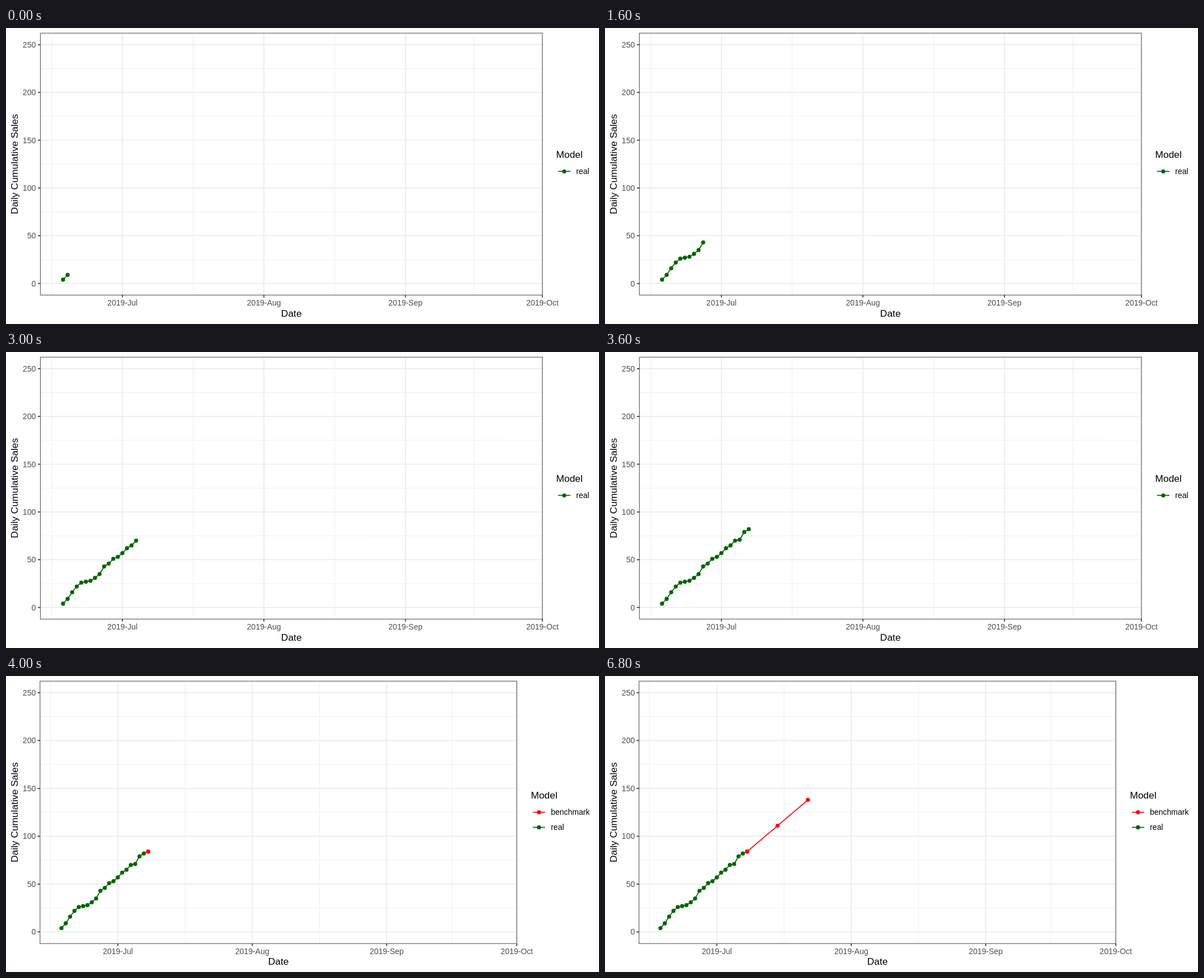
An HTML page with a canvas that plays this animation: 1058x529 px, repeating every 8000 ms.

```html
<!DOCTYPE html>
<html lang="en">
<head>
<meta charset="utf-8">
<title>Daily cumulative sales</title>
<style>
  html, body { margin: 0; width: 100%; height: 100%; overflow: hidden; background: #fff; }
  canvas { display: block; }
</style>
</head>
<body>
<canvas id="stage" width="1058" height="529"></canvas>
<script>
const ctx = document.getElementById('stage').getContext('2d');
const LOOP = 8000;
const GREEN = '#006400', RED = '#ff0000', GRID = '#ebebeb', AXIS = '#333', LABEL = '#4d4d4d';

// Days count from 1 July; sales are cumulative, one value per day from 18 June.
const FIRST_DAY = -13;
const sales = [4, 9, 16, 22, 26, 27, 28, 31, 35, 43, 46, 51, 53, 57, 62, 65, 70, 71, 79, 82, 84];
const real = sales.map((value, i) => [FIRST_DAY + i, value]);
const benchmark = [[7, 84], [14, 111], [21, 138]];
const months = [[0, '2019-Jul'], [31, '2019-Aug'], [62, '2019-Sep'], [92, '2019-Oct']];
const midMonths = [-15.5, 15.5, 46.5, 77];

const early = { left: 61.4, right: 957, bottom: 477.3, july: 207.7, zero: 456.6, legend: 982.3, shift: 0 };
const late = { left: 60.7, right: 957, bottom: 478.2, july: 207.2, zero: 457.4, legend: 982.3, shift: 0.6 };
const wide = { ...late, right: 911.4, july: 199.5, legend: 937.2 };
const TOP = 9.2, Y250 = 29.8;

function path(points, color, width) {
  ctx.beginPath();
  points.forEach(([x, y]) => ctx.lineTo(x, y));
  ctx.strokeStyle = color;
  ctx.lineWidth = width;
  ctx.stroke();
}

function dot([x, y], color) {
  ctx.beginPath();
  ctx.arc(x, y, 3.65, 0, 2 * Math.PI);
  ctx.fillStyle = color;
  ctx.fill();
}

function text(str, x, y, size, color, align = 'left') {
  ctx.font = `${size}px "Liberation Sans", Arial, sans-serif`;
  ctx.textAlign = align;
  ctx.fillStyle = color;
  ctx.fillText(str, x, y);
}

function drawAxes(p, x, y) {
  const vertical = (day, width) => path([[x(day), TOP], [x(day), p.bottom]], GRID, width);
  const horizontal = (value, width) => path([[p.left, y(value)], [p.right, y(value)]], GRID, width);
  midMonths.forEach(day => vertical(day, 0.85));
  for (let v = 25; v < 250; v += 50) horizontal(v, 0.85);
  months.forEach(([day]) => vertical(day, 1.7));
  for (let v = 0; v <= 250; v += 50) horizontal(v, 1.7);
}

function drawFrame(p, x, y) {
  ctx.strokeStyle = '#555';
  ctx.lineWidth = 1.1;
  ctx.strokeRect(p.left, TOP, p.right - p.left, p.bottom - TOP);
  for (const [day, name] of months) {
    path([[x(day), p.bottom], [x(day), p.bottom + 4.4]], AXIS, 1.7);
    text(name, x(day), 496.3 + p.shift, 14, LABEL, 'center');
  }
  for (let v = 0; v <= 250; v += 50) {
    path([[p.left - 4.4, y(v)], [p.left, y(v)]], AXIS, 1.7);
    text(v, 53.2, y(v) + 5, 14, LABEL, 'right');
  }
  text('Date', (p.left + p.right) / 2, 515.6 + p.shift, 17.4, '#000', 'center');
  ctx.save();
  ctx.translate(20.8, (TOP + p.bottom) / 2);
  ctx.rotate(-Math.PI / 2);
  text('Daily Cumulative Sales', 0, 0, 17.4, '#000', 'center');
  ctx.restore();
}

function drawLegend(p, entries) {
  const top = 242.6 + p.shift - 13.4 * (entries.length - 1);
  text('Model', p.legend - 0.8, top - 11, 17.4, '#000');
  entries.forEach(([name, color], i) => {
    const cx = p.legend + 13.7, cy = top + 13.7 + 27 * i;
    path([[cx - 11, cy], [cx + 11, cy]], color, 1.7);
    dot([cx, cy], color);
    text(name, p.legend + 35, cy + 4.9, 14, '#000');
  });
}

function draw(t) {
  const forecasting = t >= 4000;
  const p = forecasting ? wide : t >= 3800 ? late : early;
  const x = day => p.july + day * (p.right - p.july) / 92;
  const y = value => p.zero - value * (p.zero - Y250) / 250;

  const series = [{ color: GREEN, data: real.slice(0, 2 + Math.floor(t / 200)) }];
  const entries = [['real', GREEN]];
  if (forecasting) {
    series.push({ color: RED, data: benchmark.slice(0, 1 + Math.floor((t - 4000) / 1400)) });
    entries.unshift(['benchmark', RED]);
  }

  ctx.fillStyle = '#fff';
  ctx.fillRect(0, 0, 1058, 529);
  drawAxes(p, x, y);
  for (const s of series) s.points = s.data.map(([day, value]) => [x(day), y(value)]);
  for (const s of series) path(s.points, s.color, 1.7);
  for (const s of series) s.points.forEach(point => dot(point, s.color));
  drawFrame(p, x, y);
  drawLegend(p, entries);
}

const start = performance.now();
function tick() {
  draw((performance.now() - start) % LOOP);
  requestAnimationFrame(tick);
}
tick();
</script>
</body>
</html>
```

**What you will do**
In repeating the lines above, keep the wording exact and leave every picture out.

**Solution**
An HTML page with a canvas that plays this animation: 1058x529 px, repeating every 8000 ms.

```html
<!DOCTYPE html>
<html lang="en">
<head>
<meta charset="utf-8">
<title>Daily cumulative sales</title>
<style>
  html, body { margin: 0; width: 100%; height: 100%; overflow: hidden; background: #fff; }
  canvas { display: block; }
</style>
</head>
<body>
<canvas id="stage" width="1058" height="529"></canvas>
<script>
const ctx = document.getElementById('stage').getContext('2d');
const LOOP = 8000;
const GREEN = '#006400', RED = '#ff0000', GRID = '#ebebeb', AXIS = '#333', LABEL = '#4d4d4d';

// Days count from 1 July; sales are cumulative, one value per day from 18 June.
const FIRST_DAY = -13;
const sales = [4, 9, 16, 22, 26, 27, 28, 31, 35, 43, 46, 51, 53, 57, 62, 65, 70, 71, 79, 82, 84];
const real = sales.map((value, i) => [FIRST_DAY + i, value]);
const benchmark = [[7, 84], [14, 111], [21, 138]];
const months = [[0, '2019-Jul'], [31, '2019-Aug'], [62, '2019-Sep'], [92, '2019-Oct']];
const midMonths = [-15.5, 15.5, 46.5, 77];

const early = { left: 61.4, right: 957, bottom: 477.3, july: 207.7, zero: 456.6, legend: 982.3, shift: 0 };
const late = { left: 60.7, right: 957, bottom: 478.2, july: 207.2, zero: 457.4, legend: 982.3, shift: 0.6 };
const wide = { ...late, right: 911.4, july: 199.5, legend: 937.2 };
const TOP = 9.2, Y250 = 29.8;

function path(points, color, width) {
  ctx.beginPath();
  points.forEach(([x, y]) => ctx.lineTo(x, y));
  ctx.strokeStyle = color;
  ctx.lineWidth = width;
  ctx.stroke();
}

function dot([x, y], color) {
  ctx.beginPath();
  ctx.arc(x, y, 3.65, 0, 2 * Math.PI);
  ctx.fillStyle = color;
  ctx.fill();
}

function text(str, x, y, size, color, align = 'left') {
  ctx.font = `${size}px "Liberation Sans", Arial, sans-serif`;
  ctx.textAlign = align;
  ctx.fillStyle = color;
  ctx.fillText(str, x, y);
}

function drawAxes(p, x, y) {
  const vertical = (day, width) => path([[x(day), TOP], [x(day), p.bottom]], GRID, width);
  const horizontal = (value, width) => path([[p.left, y(value)], [p.right, y(value)]], GRID, width);
  midMonths.forEach(day => vertical(day, 0.85));
  for (let v = 25; v < 250; v += 50) horizontal(v, 0.85);
  months.forEach(([day]) => vertical(day, 1.7));
  for (let v = 0; v <= 250; v += 50) horizontal(v, 1.7);
}

function drawFrame(p, x, y) {
  ctx.strokeStyle = '#555';
  ctx.lineWidth = 1.1;
  ctx.strokeRect(p.left, TOP, p.right - p.left, p.bottom - TOP);
  for (const [day, name] of months) {
    path([[x(day), p.bottom], [x(day), p.bottom + 4.4]], AXIS, 1.7);
    text(name, x(day), 496.3 + p.shift, 14, LABEL, 'center');
  }
  for (let v = 0; v <= 250; v += 50) {
    path([[p.left - 4.4, y(v)], [p.left, y(v)]], AXIS, 1.7);
    text(v, 53.2, y(v) + 5, 14, LABEL, 'right');
  }
  text('Date', (p.left + p.right) / 2, 515.6 + p.shift, 17.4, '#000', 'center');
  ctx.save();
  ctx.translate(20.8, (TOP + p.bottom) / 2);
  ctx.rotate(-Math.PI / 2);
  text('Daily Cumulative Sales', 0, 0, 17.4, '#000', 'center');
  ctx.restore();
}

function drawLegend(p, entries) {
  const top = 242.6 + p.shift - 13.4 * (entries.length - 1);
  text('Model', p.legend - 0.8, top - 11, 17.4, '#000');
  entries.forEach(([name, color], i) => {
    const cx = p.legend + 13.7, cy = top + 13.7 + 27 * i;
    path([[cx - 11, cy], [cx + 11, cy]], color, 1.7);
    dot([cx, cy], color);
    text(name, p.legend + 35, cy + 4.9, 14, '#000');
  });
}

function draw(t) {
  const forecasting = t >= 4000;
  const p = forecasting ? wide : t >= 3800 ? late : early;
  const x = day => p.july + day * (p.right - p.july) / 92;
  const y = value => p.zero - value * (p.zero - Y250) / 250;

  const series = [{ color: GREEN, data: real.slice(0, 2 + Math.floor(t / 200)) }];
  const entries = [['real', GREEN]];
  if (forecasting) {
    series.push({ color: RED, data: benchmark.slice(0, 1 + Math.floor((t - 4000) / 1400)) });
    entries.unshift(['benchmark', RED]);
  }

  ctx.fillStyle = '#fff';
  ctx.fillRect(0, 0, 1058, 529);
  drawAxes(p, x, y);
  for (const s of series) s.points = s.data.map(([day, value]) => [x(day), y(value)]);
  for (const s of series) path(s.points, s.color, 1.7);
  for (const s of series) s.points.forEach(point => dot(point, s.color));
  drawFrame(p, x, y);
  drawLegend(p, entries);
}

const start = performance.now();
function tick() {
  draw((performance.now() - start) % LOOP);
  requestAnimationFrame(tick);
}
tick();
</script>
</body>
</html>
```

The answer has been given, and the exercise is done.